» **INSTRUCTIONS TO FOLLOW**: Copy every line of the records below where the word "content" occurs.

——————

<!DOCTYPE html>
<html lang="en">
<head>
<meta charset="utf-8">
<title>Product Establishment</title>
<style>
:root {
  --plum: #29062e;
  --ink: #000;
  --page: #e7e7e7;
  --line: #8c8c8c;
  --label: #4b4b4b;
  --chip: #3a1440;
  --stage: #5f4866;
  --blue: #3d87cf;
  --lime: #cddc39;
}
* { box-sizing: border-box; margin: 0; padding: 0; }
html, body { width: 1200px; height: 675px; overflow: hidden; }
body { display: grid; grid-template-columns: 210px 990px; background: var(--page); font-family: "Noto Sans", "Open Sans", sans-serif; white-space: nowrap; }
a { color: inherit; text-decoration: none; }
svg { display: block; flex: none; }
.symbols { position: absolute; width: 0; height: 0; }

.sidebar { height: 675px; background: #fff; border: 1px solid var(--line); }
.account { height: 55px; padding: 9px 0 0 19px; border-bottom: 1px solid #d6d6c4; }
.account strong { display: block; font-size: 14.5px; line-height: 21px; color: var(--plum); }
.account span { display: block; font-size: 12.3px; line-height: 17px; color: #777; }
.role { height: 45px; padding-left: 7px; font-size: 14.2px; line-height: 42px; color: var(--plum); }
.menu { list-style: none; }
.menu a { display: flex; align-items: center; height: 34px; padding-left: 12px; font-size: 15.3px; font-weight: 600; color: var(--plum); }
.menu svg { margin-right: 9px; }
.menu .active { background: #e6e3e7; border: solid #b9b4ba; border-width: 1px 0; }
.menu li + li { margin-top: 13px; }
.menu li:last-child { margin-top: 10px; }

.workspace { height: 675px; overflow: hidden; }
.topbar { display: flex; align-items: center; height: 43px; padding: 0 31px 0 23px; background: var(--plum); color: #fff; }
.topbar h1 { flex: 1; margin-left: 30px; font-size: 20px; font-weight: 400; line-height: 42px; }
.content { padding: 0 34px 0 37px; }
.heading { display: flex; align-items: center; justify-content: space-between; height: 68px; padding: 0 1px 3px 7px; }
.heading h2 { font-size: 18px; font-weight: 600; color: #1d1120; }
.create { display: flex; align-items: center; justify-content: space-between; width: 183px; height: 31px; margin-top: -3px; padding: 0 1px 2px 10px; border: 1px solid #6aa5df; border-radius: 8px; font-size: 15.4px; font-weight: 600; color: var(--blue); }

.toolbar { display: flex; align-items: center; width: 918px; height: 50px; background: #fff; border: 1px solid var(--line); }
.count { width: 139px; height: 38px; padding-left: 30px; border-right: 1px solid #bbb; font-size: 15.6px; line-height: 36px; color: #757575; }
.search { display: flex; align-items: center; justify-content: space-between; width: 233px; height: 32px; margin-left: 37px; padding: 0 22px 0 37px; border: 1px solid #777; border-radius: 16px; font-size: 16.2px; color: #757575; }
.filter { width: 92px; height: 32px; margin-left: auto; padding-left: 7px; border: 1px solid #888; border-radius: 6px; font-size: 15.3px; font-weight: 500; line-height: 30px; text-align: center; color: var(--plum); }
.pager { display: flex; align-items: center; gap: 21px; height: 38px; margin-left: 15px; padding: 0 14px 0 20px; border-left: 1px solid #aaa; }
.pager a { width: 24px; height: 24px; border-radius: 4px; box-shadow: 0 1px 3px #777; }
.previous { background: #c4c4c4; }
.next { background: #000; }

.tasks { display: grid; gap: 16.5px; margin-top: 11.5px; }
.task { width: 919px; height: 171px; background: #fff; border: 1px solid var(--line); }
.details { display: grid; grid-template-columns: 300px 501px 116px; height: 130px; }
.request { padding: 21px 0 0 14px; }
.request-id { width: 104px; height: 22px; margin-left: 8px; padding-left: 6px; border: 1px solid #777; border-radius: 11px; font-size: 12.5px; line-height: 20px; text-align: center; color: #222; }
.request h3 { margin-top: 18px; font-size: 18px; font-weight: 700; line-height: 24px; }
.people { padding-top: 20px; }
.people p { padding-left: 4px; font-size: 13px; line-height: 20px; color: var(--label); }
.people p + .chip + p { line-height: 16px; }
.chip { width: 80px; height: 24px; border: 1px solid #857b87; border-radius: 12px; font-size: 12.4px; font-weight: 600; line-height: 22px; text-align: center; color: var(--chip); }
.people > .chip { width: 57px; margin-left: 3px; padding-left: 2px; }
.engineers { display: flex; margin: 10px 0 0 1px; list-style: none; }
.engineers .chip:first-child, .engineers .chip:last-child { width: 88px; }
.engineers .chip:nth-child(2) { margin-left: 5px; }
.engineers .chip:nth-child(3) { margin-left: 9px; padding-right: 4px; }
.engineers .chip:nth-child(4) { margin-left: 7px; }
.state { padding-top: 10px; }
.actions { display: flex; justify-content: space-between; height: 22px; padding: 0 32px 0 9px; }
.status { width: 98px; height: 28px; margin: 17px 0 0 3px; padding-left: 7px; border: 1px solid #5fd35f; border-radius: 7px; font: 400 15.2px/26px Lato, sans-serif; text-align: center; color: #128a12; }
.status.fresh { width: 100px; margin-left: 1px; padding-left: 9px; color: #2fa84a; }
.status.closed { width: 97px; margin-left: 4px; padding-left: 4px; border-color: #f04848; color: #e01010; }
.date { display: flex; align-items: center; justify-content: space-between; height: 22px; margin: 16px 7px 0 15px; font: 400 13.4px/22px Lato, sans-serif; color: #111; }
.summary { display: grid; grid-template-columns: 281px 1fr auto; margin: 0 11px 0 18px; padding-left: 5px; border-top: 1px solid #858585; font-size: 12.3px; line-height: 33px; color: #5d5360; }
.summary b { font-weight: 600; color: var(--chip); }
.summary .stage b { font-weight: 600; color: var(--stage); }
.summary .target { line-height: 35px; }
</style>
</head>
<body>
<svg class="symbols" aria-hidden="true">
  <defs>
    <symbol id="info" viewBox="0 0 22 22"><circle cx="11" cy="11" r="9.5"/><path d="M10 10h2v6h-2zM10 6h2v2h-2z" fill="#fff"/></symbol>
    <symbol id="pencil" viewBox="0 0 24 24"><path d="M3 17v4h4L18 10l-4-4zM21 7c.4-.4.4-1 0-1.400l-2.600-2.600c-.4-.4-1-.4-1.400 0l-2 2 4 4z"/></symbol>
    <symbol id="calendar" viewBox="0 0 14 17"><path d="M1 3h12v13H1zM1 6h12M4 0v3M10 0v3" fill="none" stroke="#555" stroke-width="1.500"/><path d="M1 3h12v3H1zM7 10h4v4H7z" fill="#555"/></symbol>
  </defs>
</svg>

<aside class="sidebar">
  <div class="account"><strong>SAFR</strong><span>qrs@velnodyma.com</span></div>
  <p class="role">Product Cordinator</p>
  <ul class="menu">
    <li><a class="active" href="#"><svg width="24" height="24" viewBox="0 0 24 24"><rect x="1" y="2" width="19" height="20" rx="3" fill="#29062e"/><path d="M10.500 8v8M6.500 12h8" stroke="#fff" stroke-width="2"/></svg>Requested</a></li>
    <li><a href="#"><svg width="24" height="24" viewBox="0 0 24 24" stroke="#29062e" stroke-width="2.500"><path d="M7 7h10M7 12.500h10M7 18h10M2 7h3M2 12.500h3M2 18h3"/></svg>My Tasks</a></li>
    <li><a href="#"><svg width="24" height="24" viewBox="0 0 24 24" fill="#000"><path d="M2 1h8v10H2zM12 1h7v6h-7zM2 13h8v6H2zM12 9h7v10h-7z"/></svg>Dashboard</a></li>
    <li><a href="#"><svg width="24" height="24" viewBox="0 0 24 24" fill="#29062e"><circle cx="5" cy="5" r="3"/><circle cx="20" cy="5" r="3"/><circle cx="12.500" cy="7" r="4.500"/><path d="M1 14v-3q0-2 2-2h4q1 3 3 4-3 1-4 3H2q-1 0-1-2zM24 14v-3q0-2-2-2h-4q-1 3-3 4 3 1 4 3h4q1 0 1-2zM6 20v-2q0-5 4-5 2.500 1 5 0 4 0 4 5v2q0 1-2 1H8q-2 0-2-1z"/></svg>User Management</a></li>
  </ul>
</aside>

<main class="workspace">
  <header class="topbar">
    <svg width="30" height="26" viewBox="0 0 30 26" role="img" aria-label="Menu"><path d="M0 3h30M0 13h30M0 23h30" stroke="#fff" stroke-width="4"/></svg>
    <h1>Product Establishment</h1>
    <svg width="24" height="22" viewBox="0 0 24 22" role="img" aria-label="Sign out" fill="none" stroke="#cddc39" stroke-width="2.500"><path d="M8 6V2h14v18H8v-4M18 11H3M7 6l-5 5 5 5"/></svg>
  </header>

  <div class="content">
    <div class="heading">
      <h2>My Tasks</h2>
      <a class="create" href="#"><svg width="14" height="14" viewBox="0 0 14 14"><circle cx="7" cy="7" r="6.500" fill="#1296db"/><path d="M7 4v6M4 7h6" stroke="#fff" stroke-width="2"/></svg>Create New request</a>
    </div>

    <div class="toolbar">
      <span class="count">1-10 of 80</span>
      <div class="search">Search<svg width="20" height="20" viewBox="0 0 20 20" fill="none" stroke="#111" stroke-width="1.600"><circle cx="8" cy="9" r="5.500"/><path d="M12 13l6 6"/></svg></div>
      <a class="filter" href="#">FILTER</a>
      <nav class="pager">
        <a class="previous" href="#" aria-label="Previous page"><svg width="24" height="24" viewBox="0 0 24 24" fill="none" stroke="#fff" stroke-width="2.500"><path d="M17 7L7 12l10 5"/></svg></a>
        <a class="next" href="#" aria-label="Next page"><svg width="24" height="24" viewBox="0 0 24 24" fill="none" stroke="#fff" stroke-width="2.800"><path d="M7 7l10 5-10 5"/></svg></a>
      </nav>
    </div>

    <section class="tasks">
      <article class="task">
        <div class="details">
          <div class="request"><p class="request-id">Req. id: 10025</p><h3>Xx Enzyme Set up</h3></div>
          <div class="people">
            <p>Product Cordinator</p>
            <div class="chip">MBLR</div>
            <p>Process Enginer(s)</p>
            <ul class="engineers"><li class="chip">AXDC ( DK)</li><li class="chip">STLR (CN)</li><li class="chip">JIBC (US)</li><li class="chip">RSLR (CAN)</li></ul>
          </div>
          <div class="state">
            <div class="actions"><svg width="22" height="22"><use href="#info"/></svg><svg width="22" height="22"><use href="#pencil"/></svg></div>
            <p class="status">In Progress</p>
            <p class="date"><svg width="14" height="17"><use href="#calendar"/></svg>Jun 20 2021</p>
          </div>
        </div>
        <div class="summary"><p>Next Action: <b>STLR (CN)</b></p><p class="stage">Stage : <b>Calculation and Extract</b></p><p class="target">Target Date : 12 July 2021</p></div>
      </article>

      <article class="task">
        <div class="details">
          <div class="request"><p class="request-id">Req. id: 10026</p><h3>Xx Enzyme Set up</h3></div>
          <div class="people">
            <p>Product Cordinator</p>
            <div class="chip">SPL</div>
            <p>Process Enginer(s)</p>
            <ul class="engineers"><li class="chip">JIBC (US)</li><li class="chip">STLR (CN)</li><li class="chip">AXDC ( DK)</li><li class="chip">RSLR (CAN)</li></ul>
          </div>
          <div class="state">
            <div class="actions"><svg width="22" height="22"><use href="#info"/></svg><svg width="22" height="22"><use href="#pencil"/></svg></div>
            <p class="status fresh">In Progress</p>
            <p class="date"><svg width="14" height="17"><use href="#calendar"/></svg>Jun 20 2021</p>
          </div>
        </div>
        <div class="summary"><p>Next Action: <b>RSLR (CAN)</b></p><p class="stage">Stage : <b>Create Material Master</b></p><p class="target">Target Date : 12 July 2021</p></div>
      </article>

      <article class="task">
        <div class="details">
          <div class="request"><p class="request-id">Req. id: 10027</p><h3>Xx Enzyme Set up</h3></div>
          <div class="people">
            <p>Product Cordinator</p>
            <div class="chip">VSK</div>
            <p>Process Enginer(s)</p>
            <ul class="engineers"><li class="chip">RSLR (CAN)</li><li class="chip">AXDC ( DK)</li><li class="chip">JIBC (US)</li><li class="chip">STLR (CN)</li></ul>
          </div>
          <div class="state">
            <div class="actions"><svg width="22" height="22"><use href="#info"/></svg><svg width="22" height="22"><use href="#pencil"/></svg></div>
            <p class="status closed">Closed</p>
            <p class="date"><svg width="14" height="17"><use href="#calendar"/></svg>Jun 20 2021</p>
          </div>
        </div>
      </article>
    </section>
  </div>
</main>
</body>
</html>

——————

» **RESPONSE BOX**:
.content { padding: 0 34px 0 37px; }
.heading { display: flex; align-items: center; justify-content: space-between; height: 68px; padding: 0 1px 3px 7px; }
.create { display: flex; align-items: center; justify-content: space-between; width: 183px; height: 31px; margin-top: -3px; padding: 0 1px 2px 10px; border: 1px solid #6aa5df; border-radius: 8px; font-size: 15.4px; font-weight: 600; color: var(--blue); }
.search { display: flex; align-items: center; justify-content: space-between; width: 233px; height: 32px; margin-left: 37px; padding: 0 22px 0 37px; border: 1px solid #777; border-radius: 16px; font-size: 16.2px; color: #757575; }
.actions { display: flex; justify-content: space-between; height: 22px; padding: 0 32px 0 9px; }
.date { display: flex; align-items: center; justify-content: space-between; height: 22px; margin: 16px 7px 0 15px; font: 400 13.4px/22px Lato, sans-serif; color: #111; }
  <div class="content">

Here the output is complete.